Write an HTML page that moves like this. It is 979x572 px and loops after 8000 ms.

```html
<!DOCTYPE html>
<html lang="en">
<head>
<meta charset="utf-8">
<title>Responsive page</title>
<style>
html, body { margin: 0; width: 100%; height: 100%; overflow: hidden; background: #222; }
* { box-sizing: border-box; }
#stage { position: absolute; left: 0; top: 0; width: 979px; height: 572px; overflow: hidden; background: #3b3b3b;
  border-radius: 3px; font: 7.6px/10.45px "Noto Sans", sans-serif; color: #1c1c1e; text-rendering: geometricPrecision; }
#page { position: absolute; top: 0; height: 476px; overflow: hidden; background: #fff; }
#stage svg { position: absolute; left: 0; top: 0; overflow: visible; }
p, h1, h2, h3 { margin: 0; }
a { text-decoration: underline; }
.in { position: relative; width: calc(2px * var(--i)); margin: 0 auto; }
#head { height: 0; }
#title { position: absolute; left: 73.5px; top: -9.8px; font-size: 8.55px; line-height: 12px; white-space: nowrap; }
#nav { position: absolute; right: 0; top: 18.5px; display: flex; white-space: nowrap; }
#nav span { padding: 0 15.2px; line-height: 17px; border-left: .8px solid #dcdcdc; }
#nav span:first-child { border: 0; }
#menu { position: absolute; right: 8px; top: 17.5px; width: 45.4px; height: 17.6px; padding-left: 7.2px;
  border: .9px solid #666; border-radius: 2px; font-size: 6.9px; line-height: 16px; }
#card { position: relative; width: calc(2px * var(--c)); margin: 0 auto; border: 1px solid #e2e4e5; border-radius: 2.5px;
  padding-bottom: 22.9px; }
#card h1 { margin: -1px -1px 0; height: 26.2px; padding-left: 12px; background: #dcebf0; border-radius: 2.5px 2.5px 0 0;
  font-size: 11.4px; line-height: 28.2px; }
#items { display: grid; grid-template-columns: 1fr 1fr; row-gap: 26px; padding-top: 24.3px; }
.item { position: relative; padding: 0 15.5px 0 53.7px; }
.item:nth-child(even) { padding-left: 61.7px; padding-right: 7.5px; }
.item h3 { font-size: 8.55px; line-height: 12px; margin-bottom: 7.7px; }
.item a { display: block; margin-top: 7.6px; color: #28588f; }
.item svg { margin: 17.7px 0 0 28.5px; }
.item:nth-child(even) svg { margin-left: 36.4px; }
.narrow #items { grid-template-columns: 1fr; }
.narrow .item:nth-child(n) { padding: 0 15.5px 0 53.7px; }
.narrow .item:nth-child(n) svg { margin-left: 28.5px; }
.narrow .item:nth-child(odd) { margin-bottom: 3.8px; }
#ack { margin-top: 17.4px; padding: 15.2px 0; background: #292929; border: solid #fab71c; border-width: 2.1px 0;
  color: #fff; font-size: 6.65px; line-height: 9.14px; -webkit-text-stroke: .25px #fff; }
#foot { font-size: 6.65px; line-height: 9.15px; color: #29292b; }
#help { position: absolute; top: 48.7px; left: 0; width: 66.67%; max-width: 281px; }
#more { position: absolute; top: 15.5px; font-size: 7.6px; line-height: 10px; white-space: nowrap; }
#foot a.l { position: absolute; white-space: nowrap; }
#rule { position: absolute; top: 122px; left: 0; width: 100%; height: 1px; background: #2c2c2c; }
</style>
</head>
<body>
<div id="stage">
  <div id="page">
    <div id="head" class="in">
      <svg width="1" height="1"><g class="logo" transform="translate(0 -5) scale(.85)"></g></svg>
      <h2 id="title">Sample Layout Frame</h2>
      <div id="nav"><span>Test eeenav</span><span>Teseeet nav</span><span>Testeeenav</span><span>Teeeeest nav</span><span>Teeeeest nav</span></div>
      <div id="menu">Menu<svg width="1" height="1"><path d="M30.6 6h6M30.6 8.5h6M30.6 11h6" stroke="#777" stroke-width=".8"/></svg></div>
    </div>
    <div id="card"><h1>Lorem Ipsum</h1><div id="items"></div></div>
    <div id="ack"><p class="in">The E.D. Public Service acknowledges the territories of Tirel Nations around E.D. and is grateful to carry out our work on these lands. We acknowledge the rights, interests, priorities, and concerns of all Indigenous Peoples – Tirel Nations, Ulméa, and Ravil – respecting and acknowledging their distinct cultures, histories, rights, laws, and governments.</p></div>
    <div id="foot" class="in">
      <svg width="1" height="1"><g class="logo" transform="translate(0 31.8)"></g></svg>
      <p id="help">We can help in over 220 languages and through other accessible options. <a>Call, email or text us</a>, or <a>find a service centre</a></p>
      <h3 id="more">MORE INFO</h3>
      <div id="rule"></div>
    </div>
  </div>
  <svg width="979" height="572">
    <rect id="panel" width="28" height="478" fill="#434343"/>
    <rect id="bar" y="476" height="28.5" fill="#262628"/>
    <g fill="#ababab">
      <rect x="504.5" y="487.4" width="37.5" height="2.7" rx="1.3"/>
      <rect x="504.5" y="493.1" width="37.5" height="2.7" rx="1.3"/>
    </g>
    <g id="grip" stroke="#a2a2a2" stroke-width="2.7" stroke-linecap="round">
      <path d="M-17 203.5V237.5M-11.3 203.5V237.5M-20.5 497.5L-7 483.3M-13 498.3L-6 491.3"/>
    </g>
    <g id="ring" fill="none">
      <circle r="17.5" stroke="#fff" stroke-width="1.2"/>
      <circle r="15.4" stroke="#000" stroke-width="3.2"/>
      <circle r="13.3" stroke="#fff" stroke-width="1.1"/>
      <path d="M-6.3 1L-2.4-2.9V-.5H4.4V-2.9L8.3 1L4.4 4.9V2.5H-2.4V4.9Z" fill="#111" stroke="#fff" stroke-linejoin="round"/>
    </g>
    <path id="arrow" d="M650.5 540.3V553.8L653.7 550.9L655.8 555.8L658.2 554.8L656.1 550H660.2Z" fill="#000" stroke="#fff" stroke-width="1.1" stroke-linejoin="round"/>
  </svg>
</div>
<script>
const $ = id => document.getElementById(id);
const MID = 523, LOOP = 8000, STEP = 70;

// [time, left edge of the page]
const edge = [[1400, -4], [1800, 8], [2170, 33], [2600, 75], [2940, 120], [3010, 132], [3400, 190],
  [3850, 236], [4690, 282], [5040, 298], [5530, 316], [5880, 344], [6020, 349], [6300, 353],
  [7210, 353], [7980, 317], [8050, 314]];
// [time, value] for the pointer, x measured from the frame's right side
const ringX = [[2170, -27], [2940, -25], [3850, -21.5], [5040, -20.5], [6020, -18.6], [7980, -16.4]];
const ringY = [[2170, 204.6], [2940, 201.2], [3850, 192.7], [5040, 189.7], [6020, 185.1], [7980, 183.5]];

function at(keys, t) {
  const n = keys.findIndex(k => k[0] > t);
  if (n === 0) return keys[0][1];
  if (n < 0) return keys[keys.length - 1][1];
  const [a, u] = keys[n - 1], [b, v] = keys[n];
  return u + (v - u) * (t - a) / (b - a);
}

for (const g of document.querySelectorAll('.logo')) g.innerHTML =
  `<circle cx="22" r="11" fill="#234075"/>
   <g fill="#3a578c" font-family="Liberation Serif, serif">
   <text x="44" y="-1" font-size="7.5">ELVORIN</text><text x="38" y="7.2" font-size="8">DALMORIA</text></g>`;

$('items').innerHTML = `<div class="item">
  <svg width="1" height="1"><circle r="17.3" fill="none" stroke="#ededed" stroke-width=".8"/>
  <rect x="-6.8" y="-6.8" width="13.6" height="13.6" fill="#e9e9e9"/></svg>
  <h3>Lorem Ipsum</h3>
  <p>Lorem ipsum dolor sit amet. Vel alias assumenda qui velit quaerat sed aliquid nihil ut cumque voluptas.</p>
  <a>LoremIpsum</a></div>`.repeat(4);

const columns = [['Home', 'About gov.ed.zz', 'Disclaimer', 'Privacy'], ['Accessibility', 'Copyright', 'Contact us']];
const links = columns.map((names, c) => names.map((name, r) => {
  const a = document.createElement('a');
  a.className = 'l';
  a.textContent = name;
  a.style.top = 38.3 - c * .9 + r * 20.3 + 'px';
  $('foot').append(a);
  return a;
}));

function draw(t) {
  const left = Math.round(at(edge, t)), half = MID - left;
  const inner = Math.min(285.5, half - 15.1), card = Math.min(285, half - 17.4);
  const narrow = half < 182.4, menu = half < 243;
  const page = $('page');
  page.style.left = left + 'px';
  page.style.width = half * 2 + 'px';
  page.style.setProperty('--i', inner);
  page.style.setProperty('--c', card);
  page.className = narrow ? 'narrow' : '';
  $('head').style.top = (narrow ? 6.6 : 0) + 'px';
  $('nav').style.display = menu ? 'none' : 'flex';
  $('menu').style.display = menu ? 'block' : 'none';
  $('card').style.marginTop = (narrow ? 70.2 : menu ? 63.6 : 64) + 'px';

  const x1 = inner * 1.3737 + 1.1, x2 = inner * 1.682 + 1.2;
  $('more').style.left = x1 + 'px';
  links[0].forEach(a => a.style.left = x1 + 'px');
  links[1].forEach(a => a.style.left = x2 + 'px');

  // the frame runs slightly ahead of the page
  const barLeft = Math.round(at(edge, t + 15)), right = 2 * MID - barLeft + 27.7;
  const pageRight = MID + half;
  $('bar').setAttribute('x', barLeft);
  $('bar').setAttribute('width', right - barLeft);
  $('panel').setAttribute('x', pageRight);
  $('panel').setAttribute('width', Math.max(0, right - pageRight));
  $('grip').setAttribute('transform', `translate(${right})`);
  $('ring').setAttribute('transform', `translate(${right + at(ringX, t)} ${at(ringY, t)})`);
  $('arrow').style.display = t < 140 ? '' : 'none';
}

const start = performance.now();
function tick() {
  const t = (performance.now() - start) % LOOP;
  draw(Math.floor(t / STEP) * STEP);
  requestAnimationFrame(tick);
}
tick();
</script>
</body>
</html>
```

_ _ _ _ _ _ _

▸ **REQUIRED ACTION**
Find each line in the records holding the string "narrow" and show it.

▸ **OUTPUT BELOW**
.narrow #items { grid-template-columns: 1fr; }
.narrow .item:nth-child(n) { padding: 0 15.5px 0 53.7px; }
.narrow .item:nth-child(n) svg { margin-left: 28.5px; }
.narrow .item:nth-child(odd) { margin-bottom: 3.8px; }
  const narrow = half < 182.4, menu = half < 243;
  page.className = narrow ? 'narrow' : '';
  $('head').style.top = (narrow ? 6.6 : 0) + 'px';
  $('card').style.marginTop = (narrow ? 70.2 : menu ? 63.6 : 64) + 'px';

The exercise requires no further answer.